Looking east of the Sabine River, barbecue columnist Robert Moss has included spots familiar to anyone who has traveled the barbecue trail: Big Bob Gibson in Alabama, Lexington Barbecue in North Carolina and Scott's Bar-B-que in South Carolina.
Despite the comprehensive nature of Moss's list, not a single Houston or Dallas barbecue joint makes the cut. What gives?
And yet, despite the comprehensive nature of Moss's list, not a single Houston or Dallas barbecue joint makes the cut.
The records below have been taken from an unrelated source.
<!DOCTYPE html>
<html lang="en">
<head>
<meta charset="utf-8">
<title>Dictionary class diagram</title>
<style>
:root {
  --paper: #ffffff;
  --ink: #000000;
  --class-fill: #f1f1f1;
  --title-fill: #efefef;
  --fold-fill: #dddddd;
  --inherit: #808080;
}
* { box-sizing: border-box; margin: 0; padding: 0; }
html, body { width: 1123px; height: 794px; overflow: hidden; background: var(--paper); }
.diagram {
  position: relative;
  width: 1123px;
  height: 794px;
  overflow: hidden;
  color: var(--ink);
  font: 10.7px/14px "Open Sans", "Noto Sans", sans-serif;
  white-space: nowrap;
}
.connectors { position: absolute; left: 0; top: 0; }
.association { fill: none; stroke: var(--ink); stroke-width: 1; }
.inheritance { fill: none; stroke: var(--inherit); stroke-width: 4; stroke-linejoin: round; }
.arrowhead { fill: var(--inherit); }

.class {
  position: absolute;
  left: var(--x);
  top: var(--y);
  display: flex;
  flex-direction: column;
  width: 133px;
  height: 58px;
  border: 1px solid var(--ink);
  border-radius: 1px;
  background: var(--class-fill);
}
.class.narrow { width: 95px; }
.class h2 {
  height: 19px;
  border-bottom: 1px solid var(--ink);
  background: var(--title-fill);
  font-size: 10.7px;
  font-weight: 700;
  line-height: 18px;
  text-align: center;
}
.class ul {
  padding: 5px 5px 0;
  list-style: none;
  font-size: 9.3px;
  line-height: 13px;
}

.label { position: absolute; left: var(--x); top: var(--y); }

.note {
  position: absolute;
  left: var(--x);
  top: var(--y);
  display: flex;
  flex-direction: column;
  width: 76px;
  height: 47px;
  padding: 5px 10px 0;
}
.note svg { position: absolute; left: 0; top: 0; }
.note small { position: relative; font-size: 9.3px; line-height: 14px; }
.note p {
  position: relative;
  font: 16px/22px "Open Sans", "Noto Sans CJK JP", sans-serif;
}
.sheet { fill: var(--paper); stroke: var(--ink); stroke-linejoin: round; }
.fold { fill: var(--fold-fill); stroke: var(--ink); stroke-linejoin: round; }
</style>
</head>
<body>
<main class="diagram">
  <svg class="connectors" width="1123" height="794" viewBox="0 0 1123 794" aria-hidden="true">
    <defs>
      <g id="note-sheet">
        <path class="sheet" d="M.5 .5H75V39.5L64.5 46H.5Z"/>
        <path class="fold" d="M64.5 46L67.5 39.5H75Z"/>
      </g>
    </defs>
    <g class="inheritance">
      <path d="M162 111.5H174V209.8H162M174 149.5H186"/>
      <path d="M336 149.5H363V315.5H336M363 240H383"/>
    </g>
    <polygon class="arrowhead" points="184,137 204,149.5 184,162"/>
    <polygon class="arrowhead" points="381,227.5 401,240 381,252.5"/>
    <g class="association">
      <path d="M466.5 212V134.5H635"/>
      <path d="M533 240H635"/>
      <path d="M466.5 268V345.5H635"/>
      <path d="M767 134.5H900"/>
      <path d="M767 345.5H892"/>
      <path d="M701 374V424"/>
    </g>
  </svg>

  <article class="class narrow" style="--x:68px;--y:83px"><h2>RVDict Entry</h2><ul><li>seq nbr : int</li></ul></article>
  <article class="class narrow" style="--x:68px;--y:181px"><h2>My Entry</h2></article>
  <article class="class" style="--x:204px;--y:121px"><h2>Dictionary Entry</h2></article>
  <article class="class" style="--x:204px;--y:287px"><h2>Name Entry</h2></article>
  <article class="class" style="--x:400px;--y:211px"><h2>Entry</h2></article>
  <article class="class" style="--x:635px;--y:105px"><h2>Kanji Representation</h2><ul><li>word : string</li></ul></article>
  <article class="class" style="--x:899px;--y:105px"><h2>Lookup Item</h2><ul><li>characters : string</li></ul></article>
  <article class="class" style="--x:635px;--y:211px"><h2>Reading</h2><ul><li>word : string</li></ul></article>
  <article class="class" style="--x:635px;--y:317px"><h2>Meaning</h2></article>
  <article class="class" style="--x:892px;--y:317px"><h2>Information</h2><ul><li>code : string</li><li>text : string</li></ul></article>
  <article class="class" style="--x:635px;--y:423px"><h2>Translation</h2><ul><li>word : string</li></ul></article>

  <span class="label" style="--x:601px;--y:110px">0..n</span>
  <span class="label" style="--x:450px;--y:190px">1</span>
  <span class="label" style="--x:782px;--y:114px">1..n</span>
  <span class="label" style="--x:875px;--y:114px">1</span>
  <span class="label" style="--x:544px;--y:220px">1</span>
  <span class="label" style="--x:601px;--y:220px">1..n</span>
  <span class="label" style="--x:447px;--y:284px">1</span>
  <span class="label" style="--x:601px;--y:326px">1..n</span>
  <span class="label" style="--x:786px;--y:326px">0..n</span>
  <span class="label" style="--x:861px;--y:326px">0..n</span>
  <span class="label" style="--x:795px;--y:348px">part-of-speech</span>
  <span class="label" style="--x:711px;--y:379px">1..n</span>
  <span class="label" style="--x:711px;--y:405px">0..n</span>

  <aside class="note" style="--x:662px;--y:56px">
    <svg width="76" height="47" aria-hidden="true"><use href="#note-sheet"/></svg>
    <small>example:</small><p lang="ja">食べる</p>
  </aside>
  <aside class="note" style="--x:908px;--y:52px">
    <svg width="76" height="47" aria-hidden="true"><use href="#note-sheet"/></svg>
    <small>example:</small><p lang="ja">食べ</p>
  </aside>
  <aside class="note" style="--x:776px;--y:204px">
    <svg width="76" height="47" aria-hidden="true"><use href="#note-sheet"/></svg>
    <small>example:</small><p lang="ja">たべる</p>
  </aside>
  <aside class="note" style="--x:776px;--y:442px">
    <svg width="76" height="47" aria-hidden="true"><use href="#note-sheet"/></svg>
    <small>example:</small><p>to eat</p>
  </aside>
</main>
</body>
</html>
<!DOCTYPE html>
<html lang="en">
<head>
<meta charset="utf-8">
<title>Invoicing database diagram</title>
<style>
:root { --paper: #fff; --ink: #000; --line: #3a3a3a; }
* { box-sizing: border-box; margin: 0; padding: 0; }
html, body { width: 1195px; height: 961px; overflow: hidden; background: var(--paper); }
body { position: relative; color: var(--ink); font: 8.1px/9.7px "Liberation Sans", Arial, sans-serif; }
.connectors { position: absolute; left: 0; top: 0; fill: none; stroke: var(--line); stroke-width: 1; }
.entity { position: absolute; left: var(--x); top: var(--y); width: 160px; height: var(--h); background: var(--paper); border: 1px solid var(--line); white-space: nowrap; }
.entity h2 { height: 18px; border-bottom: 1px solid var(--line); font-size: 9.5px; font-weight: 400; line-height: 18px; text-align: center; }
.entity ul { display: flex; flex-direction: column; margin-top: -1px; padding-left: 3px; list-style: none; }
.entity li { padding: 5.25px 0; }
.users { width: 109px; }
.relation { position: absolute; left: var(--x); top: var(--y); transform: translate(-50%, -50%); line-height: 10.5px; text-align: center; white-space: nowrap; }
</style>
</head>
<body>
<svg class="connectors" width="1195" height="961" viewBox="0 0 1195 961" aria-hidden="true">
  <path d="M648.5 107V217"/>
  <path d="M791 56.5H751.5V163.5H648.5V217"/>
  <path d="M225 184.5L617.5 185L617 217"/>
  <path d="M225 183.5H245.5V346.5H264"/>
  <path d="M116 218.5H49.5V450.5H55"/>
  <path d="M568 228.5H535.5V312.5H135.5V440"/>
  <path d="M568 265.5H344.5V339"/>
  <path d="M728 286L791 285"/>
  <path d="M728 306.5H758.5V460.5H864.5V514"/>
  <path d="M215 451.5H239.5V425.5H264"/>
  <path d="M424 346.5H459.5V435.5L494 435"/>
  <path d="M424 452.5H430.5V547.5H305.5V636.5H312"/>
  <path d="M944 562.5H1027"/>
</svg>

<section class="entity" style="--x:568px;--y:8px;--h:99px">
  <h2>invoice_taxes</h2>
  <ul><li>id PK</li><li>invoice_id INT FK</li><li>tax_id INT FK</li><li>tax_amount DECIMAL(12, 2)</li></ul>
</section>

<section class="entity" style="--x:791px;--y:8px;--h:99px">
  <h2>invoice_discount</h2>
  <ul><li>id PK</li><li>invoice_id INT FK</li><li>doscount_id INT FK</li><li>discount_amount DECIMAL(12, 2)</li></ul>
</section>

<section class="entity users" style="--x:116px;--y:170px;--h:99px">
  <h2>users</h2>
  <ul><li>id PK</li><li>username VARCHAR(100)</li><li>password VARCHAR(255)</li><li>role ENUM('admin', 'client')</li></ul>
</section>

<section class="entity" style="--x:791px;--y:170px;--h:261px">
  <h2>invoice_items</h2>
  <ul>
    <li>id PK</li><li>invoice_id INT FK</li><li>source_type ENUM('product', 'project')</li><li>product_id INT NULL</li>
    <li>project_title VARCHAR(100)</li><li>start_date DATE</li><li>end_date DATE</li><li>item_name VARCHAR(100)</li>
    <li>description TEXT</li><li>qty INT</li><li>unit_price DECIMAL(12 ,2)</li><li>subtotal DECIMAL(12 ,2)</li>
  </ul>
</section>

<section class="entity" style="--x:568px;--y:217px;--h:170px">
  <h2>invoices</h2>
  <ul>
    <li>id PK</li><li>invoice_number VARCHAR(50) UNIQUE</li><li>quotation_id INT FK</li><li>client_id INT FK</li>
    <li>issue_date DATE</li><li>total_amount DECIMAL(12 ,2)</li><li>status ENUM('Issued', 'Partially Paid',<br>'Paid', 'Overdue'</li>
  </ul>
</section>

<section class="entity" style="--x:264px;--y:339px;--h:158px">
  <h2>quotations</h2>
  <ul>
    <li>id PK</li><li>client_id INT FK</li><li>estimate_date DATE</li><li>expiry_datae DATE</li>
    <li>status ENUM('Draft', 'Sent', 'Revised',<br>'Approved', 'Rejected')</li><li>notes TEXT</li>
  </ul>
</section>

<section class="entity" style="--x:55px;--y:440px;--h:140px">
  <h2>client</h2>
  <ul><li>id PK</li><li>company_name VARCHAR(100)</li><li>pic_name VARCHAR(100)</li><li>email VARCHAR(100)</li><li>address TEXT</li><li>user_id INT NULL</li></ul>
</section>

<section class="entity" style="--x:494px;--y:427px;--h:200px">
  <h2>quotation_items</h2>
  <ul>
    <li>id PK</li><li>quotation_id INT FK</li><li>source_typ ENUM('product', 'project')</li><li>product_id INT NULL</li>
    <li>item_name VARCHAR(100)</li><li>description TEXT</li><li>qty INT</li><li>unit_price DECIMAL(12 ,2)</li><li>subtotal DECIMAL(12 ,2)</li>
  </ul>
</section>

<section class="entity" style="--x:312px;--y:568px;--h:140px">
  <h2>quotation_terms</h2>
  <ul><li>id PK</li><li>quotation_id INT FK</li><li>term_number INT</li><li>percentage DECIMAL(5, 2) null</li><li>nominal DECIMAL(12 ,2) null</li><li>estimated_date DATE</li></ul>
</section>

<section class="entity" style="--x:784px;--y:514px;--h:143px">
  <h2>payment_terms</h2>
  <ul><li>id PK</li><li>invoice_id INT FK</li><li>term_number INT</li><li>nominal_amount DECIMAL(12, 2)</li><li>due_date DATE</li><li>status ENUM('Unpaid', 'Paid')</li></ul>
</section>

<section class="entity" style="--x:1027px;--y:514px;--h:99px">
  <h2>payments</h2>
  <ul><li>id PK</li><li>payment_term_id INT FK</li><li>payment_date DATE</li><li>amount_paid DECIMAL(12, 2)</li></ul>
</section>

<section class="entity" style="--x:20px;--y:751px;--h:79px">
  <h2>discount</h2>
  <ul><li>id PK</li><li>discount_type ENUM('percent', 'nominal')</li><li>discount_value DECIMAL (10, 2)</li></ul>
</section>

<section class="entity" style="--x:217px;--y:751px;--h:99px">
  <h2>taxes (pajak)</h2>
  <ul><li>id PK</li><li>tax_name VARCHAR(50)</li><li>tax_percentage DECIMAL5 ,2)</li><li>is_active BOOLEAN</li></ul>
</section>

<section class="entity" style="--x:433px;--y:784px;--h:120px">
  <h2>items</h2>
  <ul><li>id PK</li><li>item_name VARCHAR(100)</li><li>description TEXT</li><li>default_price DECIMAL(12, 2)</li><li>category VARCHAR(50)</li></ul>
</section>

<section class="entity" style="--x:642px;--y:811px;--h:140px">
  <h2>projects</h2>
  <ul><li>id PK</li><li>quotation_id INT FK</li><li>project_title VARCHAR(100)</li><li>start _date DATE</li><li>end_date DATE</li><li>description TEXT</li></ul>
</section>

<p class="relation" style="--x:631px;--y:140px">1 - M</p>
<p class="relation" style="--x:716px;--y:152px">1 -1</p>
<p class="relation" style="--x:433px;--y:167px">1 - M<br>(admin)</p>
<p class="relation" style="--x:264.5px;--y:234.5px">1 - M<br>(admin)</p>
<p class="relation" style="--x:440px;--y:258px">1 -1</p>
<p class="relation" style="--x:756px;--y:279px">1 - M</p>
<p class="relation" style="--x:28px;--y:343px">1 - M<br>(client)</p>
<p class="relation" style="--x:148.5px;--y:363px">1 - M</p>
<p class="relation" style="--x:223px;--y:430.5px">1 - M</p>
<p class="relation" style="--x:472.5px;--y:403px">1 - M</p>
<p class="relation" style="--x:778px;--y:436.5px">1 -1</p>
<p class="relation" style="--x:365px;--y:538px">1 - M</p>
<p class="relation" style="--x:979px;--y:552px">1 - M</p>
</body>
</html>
What gives?
In an accompanying blog post, Moss admits his is a "working list" of the best places he's been to in the past nine months. "In a region with such a broad and diverse barbecue tradition — and with so many square miles to cover between El Paso and Baltimore — this a rather daunting undertaking, and I will admit that there are still a few places on my short list that I haven’t gotten to yet," Moss writes.
Here's hoping Houston is one of those places, and that Moss has some of our top prospects on his "short list." After all, as I discussed this week on KUHF's Houston Matters, barbecue in this city has never been better. While Texas Monthly barbecue editor Daniel Vaughn makes regular trips to Houston, it's time the rest of the country started paying attention, too.
"My travels are far from complete, and this list is still a work in progress. What have I missed out on so far? Please let us know," Moss writes. Well, sir, here goes.
Places like Killen's Barbecue in Pearland, CorkScrew BBQ in Spring and Gatlin's BBQ (coming soon to Oak Forest) have raised the bar. In turn, established places like Roegels Barbecue (formerly Baker's Ribs) and The Brisket House have stepped up and started producing higher quality products that hold their own with the best of central Texas. Up-and-coming talent like Blood Bros. Barbecue, Pappas Charlies Barbeque and Pinkerton's Barbecue ensure that Houston will continue to be a force on the barbecue front for years to come.
Surely at least two or three can find a spot on Moss's list — even if that means he has to cut down a couple of the 12 Tennessee entrants or the whopping 18 Carolina joints (North and South, nine each) to squeeze in, at the very least, Killen's, CorkScrew and Pecan Lodge in Dallas. After all, surely 25 different variations of smoked pig is sufficient to represent the style, right?
Robert Moss, come back to Texas. Give Houston barbecue its due.